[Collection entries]

------------------------

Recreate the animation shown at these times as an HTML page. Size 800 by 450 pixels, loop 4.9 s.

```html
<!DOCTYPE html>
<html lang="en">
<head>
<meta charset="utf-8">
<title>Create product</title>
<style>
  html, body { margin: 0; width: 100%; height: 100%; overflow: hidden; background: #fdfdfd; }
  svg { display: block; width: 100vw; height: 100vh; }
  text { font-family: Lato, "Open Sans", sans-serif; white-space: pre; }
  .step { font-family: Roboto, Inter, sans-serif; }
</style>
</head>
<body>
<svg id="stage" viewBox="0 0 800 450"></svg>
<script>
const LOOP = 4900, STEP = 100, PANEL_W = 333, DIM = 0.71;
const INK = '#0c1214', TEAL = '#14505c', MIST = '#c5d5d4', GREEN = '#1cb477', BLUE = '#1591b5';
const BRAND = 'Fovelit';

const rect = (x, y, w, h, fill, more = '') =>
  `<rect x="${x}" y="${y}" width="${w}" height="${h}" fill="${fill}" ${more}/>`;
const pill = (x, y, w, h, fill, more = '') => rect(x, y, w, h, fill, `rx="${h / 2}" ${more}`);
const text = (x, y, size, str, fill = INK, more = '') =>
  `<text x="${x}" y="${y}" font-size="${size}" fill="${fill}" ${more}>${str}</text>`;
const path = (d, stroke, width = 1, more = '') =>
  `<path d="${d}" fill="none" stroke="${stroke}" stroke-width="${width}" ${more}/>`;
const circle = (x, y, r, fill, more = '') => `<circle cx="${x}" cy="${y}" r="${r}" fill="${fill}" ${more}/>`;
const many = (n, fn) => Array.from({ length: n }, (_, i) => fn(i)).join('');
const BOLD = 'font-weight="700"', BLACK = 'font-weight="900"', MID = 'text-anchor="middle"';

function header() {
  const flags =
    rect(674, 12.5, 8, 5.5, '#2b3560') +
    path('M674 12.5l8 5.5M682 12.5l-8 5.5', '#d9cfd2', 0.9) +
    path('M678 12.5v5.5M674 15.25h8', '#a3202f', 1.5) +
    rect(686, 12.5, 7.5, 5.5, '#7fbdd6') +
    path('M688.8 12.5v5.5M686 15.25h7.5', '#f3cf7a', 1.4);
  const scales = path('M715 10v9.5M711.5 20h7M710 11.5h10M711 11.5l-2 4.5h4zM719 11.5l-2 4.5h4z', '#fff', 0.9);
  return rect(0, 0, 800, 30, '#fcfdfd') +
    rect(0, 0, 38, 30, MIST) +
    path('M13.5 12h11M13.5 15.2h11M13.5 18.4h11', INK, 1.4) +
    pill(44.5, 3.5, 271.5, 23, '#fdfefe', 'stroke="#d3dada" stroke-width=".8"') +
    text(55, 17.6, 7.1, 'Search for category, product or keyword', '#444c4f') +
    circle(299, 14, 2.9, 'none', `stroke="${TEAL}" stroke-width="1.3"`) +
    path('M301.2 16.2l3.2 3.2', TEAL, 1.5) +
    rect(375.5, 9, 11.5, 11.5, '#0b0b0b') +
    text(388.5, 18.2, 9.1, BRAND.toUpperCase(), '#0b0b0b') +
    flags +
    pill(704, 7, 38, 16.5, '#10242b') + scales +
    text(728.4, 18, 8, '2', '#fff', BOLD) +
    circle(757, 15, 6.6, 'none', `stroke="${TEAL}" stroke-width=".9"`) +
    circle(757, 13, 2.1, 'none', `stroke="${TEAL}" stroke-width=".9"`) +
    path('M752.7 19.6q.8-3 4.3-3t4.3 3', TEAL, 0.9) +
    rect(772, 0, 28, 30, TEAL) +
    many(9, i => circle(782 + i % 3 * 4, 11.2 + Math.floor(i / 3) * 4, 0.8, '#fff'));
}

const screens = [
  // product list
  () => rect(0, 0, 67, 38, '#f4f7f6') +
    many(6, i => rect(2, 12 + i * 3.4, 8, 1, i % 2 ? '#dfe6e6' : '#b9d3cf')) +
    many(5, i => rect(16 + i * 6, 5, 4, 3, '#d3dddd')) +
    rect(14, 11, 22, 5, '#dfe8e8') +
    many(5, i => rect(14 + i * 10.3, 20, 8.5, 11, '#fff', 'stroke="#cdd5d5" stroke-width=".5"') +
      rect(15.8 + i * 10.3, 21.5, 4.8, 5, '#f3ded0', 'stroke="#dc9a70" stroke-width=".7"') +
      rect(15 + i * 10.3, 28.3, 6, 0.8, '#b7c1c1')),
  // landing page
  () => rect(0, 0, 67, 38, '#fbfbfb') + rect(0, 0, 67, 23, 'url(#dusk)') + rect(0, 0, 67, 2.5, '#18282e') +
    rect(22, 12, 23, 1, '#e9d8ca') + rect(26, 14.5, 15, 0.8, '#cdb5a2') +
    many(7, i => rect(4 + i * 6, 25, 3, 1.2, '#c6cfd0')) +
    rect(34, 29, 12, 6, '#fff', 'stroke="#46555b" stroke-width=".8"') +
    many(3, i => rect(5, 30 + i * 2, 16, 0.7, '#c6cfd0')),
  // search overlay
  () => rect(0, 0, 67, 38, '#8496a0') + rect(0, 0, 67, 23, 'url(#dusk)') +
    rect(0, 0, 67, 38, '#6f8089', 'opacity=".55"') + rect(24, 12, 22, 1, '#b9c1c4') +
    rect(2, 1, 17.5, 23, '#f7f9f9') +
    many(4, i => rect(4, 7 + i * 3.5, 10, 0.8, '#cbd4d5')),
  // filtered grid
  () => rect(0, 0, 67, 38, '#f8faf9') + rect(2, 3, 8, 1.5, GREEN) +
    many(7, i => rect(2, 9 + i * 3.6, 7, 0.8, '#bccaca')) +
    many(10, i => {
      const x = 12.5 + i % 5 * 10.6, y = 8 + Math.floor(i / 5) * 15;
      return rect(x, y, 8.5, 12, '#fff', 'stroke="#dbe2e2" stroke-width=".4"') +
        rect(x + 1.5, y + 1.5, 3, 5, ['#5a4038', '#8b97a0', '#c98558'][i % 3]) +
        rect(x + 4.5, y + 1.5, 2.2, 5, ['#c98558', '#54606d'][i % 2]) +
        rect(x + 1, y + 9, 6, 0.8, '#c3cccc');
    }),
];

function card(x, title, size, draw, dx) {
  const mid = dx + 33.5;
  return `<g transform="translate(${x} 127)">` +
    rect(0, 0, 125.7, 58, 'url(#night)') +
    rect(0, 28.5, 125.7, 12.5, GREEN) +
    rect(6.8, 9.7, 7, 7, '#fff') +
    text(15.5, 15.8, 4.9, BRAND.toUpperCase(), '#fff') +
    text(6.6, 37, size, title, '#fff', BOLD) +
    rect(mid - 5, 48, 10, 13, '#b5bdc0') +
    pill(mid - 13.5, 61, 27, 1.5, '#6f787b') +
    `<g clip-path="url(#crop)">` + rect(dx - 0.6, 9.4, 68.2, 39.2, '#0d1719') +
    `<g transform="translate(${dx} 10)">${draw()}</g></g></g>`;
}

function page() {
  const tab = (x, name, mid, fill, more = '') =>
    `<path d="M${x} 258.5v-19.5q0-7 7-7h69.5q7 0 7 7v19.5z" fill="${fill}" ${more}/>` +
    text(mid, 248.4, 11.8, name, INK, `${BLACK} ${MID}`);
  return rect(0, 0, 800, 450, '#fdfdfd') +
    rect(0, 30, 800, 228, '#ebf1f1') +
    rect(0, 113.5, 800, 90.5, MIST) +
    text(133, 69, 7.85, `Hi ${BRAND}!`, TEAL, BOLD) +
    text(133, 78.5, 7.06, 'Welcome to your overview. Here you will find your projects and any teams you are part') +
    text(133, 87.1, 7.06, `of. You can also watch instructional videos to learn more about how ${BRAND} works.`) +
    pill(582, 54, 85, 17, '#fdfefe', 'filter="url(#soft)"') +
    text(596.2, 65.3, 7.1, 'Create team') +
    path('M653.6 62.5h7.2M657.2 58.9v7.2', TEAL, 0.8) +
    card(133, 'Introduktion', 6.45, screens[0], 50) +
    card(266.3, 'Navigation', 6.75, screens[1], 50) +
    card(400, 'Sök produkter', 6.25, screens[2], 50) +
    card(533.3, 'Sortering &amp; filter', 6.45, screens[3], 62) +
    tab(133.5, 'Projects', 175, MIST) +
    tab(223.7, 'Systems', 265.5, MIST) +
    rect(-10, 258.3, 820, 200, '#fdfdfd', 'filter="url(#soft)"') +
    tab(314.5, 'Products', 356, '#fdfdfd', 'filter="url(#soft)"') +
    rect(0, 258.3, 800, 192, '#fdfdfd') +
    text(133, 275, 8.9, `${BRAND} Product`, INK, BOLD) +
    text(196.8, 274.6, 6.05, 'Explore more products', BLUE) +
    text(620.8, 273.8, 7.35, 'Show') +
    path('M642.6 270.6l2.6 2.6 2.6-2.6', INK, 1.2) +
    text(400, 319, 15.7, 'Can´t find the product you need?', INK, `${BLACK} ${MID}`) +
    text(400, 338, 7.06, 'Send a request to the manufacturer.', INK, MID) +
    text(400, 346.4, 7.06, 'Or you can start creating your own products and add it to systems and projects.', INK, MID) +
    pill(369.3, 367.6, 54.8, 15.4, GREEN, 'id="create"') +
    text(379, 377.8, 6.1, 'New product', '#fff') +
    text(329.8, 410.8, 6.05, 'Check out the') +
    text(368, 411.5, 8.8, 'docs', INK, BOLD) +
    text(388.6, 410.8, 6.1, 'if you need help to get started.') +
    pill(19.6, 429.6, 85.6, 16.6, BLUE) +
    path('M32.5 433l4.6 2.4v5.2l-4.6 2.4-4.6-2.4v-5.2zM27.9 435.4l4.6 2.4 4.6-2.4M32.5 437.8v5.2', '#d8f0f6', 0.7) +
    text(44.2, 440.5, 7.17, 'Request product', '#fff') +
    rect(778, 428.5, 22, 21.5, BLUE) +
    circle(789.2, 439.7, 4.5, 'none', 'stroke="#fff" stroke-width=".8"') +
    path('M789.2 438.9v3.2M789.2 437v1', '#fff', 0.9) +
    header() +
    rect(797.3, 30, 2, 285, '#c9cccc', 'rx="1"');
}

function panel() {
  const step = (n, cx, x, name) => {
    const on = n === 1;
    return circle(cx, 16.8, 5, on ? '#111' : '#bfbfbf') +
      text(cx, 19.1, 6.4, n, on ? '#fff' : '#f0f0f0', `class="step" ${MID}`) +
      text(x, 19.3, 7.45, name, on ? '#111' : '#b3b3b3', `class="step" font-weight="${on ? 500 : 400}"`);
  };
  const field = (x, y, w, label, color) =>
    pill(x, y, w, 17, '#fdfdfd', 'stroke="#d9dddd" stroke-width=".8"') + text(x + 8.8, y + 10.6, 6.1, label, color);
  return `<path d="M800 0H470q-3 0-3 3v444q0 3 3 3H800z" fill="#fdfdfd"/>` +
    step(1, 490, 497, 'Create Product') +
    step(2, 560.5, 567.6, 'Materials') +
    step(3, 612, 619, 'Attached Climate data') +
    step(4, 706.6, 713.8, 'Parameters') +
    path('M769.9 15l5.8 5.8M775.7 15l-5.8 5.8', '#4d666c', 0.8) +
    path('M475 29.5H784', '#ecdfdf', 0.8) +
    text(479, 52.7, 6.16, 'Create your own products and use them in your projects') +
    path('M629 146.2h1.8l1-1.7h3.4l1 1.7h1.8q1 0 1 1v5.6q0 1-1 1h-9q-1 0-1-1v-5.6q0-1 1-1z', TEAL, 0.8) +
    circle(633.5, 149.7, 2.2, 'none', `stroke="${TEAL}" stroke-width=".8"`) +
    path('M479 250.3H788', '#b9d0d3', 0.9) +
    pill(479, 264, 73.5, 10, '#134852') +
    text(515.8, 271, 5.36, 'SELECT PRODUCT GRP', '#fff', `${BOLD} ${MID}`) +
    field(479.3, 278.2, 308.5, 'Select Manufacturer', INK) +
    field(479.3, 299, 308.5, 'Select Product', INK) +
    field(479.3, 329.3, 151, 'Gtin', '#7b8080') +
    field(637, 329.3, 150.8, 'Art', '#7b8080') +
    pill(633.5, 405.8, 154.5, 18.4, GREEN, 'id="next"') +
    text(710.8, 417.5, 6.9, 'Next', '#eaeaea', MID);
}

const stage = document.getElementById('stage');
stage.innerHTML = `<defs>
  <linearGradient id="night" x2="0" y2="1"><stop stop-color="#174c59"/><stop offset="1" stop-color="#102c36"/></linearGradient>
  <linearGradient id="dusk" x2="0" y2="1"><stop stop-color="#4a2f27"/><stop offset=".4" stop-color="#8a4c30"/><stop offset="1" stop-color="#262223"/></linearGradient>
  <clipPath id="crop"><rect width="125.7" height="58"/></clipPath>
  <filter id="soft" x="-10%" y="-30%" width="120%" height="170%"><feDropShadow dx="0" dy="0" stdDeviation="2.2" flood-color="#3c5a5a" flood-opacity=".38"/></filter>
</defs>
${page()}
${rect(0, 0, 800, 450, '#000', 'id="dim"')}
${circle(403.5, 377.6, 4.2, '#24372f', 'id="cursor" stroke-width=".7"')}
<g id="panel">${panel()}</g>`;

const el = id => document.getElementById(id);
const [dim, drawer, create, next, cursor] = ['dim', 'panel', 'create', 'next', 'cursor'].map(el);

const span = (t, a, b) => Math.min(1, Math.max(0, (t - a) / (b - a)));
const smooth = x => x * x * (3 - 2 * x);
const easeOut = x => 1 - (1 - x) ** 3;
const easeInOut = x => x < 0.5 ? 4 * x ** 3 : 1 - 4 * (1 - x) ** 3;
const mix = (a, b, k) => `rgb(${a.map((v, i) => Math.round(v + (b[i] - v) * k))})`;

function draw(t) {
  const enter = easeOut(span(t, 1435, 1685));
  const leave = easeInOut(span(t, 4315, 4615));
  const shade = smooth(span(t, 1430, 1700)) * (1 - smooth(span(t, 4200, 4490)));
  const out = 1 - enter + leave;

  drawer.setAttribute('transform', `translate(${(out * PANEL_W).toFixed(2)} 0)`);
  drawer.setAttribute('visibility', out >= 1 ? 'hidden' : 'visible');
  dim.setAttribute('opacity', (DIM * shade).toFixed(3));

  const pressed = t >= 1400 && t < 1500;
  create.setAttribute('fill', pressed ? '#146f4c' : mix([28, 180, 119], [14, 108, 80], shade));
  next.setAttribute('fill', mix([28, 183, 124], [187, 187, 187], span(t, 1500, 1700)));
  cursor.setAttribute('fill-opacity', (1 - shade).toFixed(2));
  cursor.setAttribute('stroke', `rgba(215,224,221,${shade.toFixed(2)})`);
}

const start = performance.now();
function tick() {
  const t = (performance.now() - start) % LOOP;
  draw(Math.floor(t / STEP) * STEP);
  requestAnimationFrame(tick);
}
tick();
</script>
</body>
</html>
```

------------------------

What you need to do ::
If a line in the records above holds the string "body", copy it.

Result ::
  html, body { margin: 0; width: 100%; height: 100%; overflow: hidden; background: #fdfdfd; }
<body>
</body>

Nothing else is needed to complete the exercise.